A recent study commissioned by Independent Health finds Western New Yorkers across all generational segments have very positive opinions about primary care and understand the important role of primary care physicians (PCPs) in coordinating and delivering effective, patient-centered health care.
Ninety-four percent of survey respondents said they have a doctor they consider to be their PCP.
Nationwide, this number is lower. A Kaiser Family Foundation analysis, using data from the Centers for Disease Control, shows that 77.5 percent of adults in the U.S. have a health care provider they consider as their primary doctor.
Western New Yorkers also rely on their PCP when seeking care and advice, including:
- 95 percent of Traditionalists (born between 1924-1945)
- 92 percent of Baby Boomers (born between 1946-1964)
- 91 percent of Generation X (born between 1965-1981)
- 81 percent of Millennials (born between 1982-1999)
Michael W. Cropp, M.D., president and CEO of Independent Health, said the study findings support the health plan’s long history of introducing numerous efforts to strengthen primary care and support PCPs, particularly a time when the U.S. is facing a critical shortage of PCPs.
“PCPs are the linchpin of health care and their influence has a ripple effect on specialists, other providers and the entire health care system,” said Dr. Cropp. “We’ve been working with PCPs for many years to help them create more access, more consistency in the quality of care they provide, and a greater efficiency within their practices, while rewarding them for taking a more proactive role in helping their patients navigate what for too long has been a very complex and fragmented health care system.”
Other key findings from the research include:
- 7% of all respondents said they start with their PCP when they need care.
- 8% believe it’s important to share information among all providers to ensure a patient gets the health care services they need in an organized and effective manner.
Listening and same-day appointments are valuable
Survey respondents said the following attributes are most valuable to them when seeing their PCP:
- Listens to me (96%)
- Answers my questions (95%)
- Explains things in a way that is easy to understand (95%)
Survey respondents said they find the following services most valuable from their PCP:
- Same day/next day appointments (87.6%)
- Extended hours (77.2%)
- Help sorting through information and making decisions (69.2%)
Importance of Nurse Practitioners and Physician Assistants
When asked who they would want to see if their PCP was not available, 58 percent of respondents said they would be willing to see a nurse practitioner (N.P.). Fifty-five percent would be willing to see a physician’s assistant (P.A.). Others would go to an urgent care center (24 percent) or emergency room (9 percent).
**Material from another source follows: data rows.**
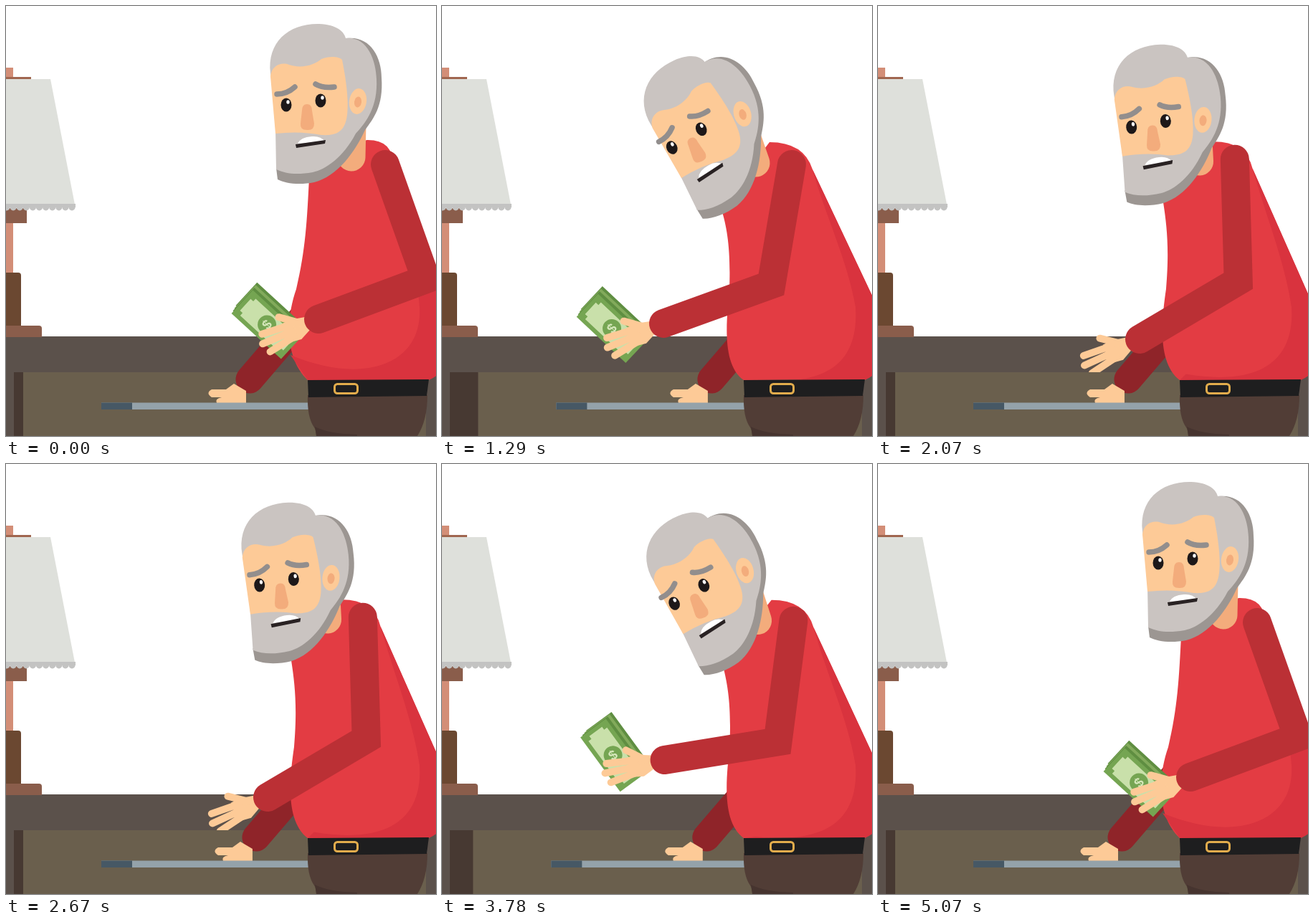
An HTML page with a canvas for the animation above (5.28 s loop, 600 by 600 pixels).

```html
<!DOCTYPE html>
<html lang="en">
<head>
<meta charset="utf-8">
<title>Saving in the drawer</title>
<style>
  html, body { margin: 0; height: 100%; overflow: hidden; background: #fff; }
  canvas { display: block; width: 100vw; height: 100vh; }
</style>
</head>
<body>
<canvas id="stage" width="600" height="600"></canvas>
<script>
const ctx = document.getElementById('stage').getContext('2d');
const LOOP = 5280, STEP = 30, LAST = 5070, GRAB = 3400, DROP = 1500;
const SKIN = '#fdca97', SKIN_DARK = '#f3ac7c', SLEEVE = '#bb3035', DESK = '#5b514b';

// Each pose: lean of the body (0 to 1), head tilt in degrees, wrist x and y
const REST = [0, 0, 436, 437];
const LIFT = [0.68, -25, 342, 389];
const PEAK = [0.59, -21, 320, 357];
const LOWER = [1, -25, 309, 443];
const DEEP = [1, -20, 368, 525];
const REACH = [0.98, -12, 367, 481];
const EMPTY = [0.76, -3, 365, 465];

const keys = [
  [0, REST], [450, LIFT], [600, PEAK], [1290, LOWER], [DROP, DEEP], [1710, REACH], [2010, EMPTY],
  [2730, EMPTY], [3210, REACH], [GRAB, DEEP], [3620, LOWER], [4290, PEAK], [4380, PEAK], [LAST, REST]
];

// Smooth curve through the keys that never overshoots
function slope(i, c) {
  if (i === 0 || i === keys.length - 1) return 0;
  const rate = j => (keys[j + 1][1][c] - keys[j][1][c]) / (keys[j + 1][0] - keys[j][0]);
  const a = rate(i - 1), b = rate(i);
  return a * b > 0 ? 2 * a * b / (a + b) : 0;
}

function poseAt(t) {
  let i = 0;
  while (i < keys.length - 2 && t >= keys[i + 1][0]) i++;
  const [t0, a] = keys[i], [t1, b] = keys[i + 1];
  const span = t1 - t0, u = (t - t0) / span, v = 1 - u;
  return a.map((p, c) =>
    v * v * (1 + 2 * u) * p + u * u * (3 - 2 * u) * b[c] +
    span * u * v * (v * slope(i, c) - u * slope(i + 1, c)));
}

// Two-bone arm: the elbow that joins shoulder and wrist
function elbow(sx, sy, wx, wy, upper = 170, lower = 160) {
  const d = Math.hypot(wx - sx, wy - sy), dx = (wx - sx) / d, dy = (wy - sy) / d;
  const along = (upper ** 2 - lower ** 2 + d * d) / (2 * d);
  const out = Math.sqrt(Math.max(0, upper ** 2 - along ** 2));
  return [sx + along * dx + out * dy, sy + along * dy - out * dx];
}

function fill(color, d) {
  ctx.fillStyle = color;
  ctx.fill(new Path2D(d));
}

function line(color, width, d) {
  ctx.strokeStyle = color;
  ctx.lineWidth = width;
  ctx.lineCap = 'round';
  ctx.stroke(new Path2D(d));
}

function box(color, x, y, w, h, r = 0) {
  ctx.fillStyle = color;
  ctx.beginPath();
  ctx.roundRect(x, y, w, h, r);
  ctx.fill();
}

function oval(color, x, y, rx, ry, turn = 0) {
  ctx.fillStyle = color;
  ctx.beginPath();
  ctx.ellipse(x, y, rx, ry, turn, 0, 7);
  ctx.fill();
}

function lamp() {
  box('#d38e77', 0, 86, 10, 14);
  box('#a0664f', 0, 99, 35, 4);
  box('#8a5d4b', 0, 282, 29, 21);
  box('#d38e77', 0, 303, 10, 70);
  box('#6b4831', 0, 372, 21, 75, [0, 4, 0, 0]);
  box('#8a5d4b', 0, 446, 50, 16, [0, 4, 0, 0]);
  for (let x = 1; x < 97; x += 9.1) oval('#c3c3c2', x, 280.5, 4.6, 5);
  fill('#dee0db', 'M0 102H62L96 277H0Z');
  box('#c3c3c2', 0, 276, 97, 5);
}

function desk(shift) {
  box(DESK, 0, 461, 600, 139);
  box('#473932', 11, 511, 575, 89);
  box('#6a5f4d', 24 + shift, 511, 562, 89);
  box(DESK, 586, 511, 14, 89);
}

function rearArm(x, shift) {
  line('#8f2429', 39, `M${x + 58} 521l90 -105`);
  fill(SKIN, `M${x + 5} 535H${x + 25}L${x + 36} 527L${x + 53} 537V554H${x + 12}
    Q${x + 9} 548 ${x + 19} 546H${x + 5}Q${x - 4} 540 ${x + 5} 535Z`);
  box('#94a2aa', 133 + shift, 553.5, 300 - shift, 9.5);
  box('#465865', 133 + shift, 553.5, 43, 9.5);
}

function body(lean) {
  const m = (a, b) => a + (b - a) * lean;
  const shoulder = `${m(540, 517)} ${m(222, 228)}`;
  const side = `602 ${m(400, 408)}`;
  fill('#e33c43', `M421 522C${m(388, 390)} ${m(490, 500)} ${m(391, 397)} ${m(435, 440)} ${m(405, 401)} 395
    C${m(418, 403)} 340 ${m(420, 398)} ${m(300, 310)} ${m(423, 390)} ${m(240, 284)}
    L${m(463, 425)} ${m(215, 232)}L${m(503, 457)} ${m(187, 190)}
    Q${m(540, 505)} ${m(186, 190)} ${shoulder}L${side}Q640 500 590 521Z`);
  fill('#d9333e', `M${shoulder}C${m(560, 534)} 290 ${m(572, 566)} 355 577 420
    C582 500 ${m(500, 535)} 530 ${m(397, 440)} ${m(487, 522)}L421 522H590Q640 500 ${side}Z`);
}

function trousers() {
  fill('#513d36', 'M421 543H588Q588 578 574 600H433Q433 592 430 588Q420 574 421 543Z');
  fill('#46342f', 'M431 587Q450 597 490 598V600H433Z');
  fill('#1e1e1f', 'M421 522L590 521L587 544L422 546Z');
  ctx.strokeStyle = '#e2ac4c';
  ctx.lineWidth = 3;
  ctx.beginPath();
  ctx.roundRect(458.5, 527.5, 32, 13, 4);
  ctx.stroke();
}

// The head turns about the cheek; the features slide forward as it tilts
function head(lean, tilt) {
  const slide = tilt * tilt / 62;
  const neckX = 482 - 44 * lean, neckY = 211 + 8 * lean;
  ctx.save();
  ctx.translate(432 - 46 * lean, 181 + 38 * lean);
  ctx.rotate(tilt * Math.PI / 180);
  ctx.translate(-432, -181);
  const nape = ctx.getTransform().transformPoint({ x: 483, y: 165 });
  ctx.restore();
  line(SKIN_DARK, 39, `M${nape.x} ${nape.y}L${neckX} ${neckY}`);

  ctx.save();
  ctx.translate(432 - 46 * lean, 181 + 38 * lean);
  ctx.rotate(tilt * Math.PI / 180);
  ctx.translate(-432, -181);
  fill('#9c9692', `M470 46C505 38 524 68 524 100C527 140 512 158 501 173C487 204 462 238 430 246
    C410 250 390 248 379 242L377 226Z`);
  fill('#cac4c1', `M369 94C364 50 395 24 437 25C462 26 472 36 474 45C504 42 516 75 517 102
    C519 140 503 162 488 178C470 212 446 228 428 232C405 236 390 234 377 228L376 170L372 120Z`);
  fill(SKIN, `M369 98C371 82 385 78 395 82C413 88 431 82 440 74C450 70 464 70 469 75
    C473 95 479 130 476 152C473 178 458 181 440 180Q410 174 376 178Z`);
  oval(SKIN, 491, 133, 12, 18, 0.15);
  oval(SKIN_DARK, 491, 134, 5, 7.5, 0.15);

  ctx.translate(-0.9 * slide, -0.4 * slide);
  fill(SKIN_DARK, 'M413 146Q413 137 420 137Q427 137 427 146L430 164Q430 174 420 173Q410 173 411 164Z');
  for (const [x, y] of [[391, 138], [439, 132]]) {
    oval('#1d1819', x, y, 7.5, 9.5);
    oval('#fff', x + 2.5, y - 4, 2.2, 2.8);
  }
  line('#928e8d', 7.5, 'M378 123Q392 123 403 113');
  line('#928e8d', 7.5, 'M432 109Q442 115 458 113');
  fill('#fff', 'M407 192Q411 183 427 182Q439 181 445 189Z');
  fill('#292223', 'M404 193L446 187L445 192L405 198Z');
  ctx.restore();
}

function money() {
  ctx.save();
  ctx.translate(-70, -18);
  ctx.rotate(63 * Math.PI / 180);
  for (let i = 3; i > 0; i--) {
    box(i % 2 ? '#5f8e41' : '#82aa5b', -47 - i, -22 - i * 4, 94, 44);
  }
  box('#75a552', -47, -22, 94, 44);
  fill('#c9e0aa', 'M-36 -16H36V-11H41V11H36V16H-36V11H-41V-11H-36Z');
  oval('#75a552', 0, 0, 13, 13);
  ctx.rotate(-Math.PI / 2);
  ctx.fillStyle = '#d5e7ba';
  ctx.font = 'bold 19px "Liberation Sans", sans-serif';
  ctx.textAlign = 'center';
  ctx.textBaseline = 'middle';
  ctx.fillText('$', 0, 1);
  ctx.restore();
}

function frontArm(lean, wx, wy, holding) {
  const sx = 529 - 41 * lean, sy = 221 - 40 * lean * (1 - lean);
  const [ex, ey] = elbow(sx, sy, wx, wy);
  ctx.save();
  // The drawer front hides whatever reaches below its upper edge
  ctx.beginPath();
  ctx.rect(0, 0, 600, 511);
  ctx.clip();
  ctx.save();
  ctx.translate(wx, wy);
  ctx.rotate(Math.atan2(ey - wy, ex - wx) + (holding ? 0 : 0.15));
  if (holding) money();
  line(SKIN, 18, 'M0 0H-28');
  fill(SKIN, 'M-15 -9L-36 -13L-50 -12L-52 16L-32 18L-15 9Z');
  line(SKIN, 10, 'M-26 -4L-51 -22M-40 -6L-81 -8M-40 3L-85 5M-40 11L-79 19');
  ctx.restore();
  line(SLEEVE, 40, `M${sx} ${sy}L${ex} ${ey}L${wx} ${wy}`);
  ctx.restore();
}

function draw(t) {
  const [lean, tilt, wx, wy] = poseAt(t);
  const shift = Math.max(0, lean - 0.78) * 120;
  const rear = 282 + 9.5 * lean * (2 - lean) + shift;
  ctx.fillStyle = '#fff';
  ctx.fillRect(0, 0, 600, 600);
  desk(shift);
  lamp();
  rearArm(rear, shift);
  body(lean);
  trousers();
  head(lean, tilt);
  frontArm(lean, wx, wy, t < DROP || t >= GRAB);
}

const start = performance.now();
function tick() {
  const t = (performance.now() - start) % LOOP;
  draw(Math.min(LAST, Math.floor(t / STEP) * STEP));
  requestAnimationFrame(tick);
}
tick();
</script>
</body>
</html>
```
The Association of American Medical Colleges (AAMC) estimates there will be a continued shortage of between 14,800 and 49,000 PCPs in the U.S. by the year 2030, depending on the supply of advanced practice nurses and P.A.s who will be needed to help fill the gap.
“The increased utilization of mid-level practitioners and structuring the care team in a manner that empowers each member to practice at the highest level of their license addresses growing patient demand while also providing the best care possible in a highly efficient manner,” Dr. Cropp said.
Dr. Cropp said Independent Health will continue to emphasize revitalizing and growing primary care, including a more team-focused approach, to help achieve the “quadruple aim” of better health, better care, improved affordability (lower costs), and provider vitality.
“The economic vitality of the Western New York region and the entire nation are dependent on having a prosperous health care economy, and this is subsequently dependent on having a strong primary care workforce,” Dr. Cropp added.
For further discussion and additional survey results, download Independent Health’s free white paper, Research Shows Western New Yorkers Understand the Important Role Primary Care Physicians in Coordinating and Delivering Effective, Patient-Centered Health Care.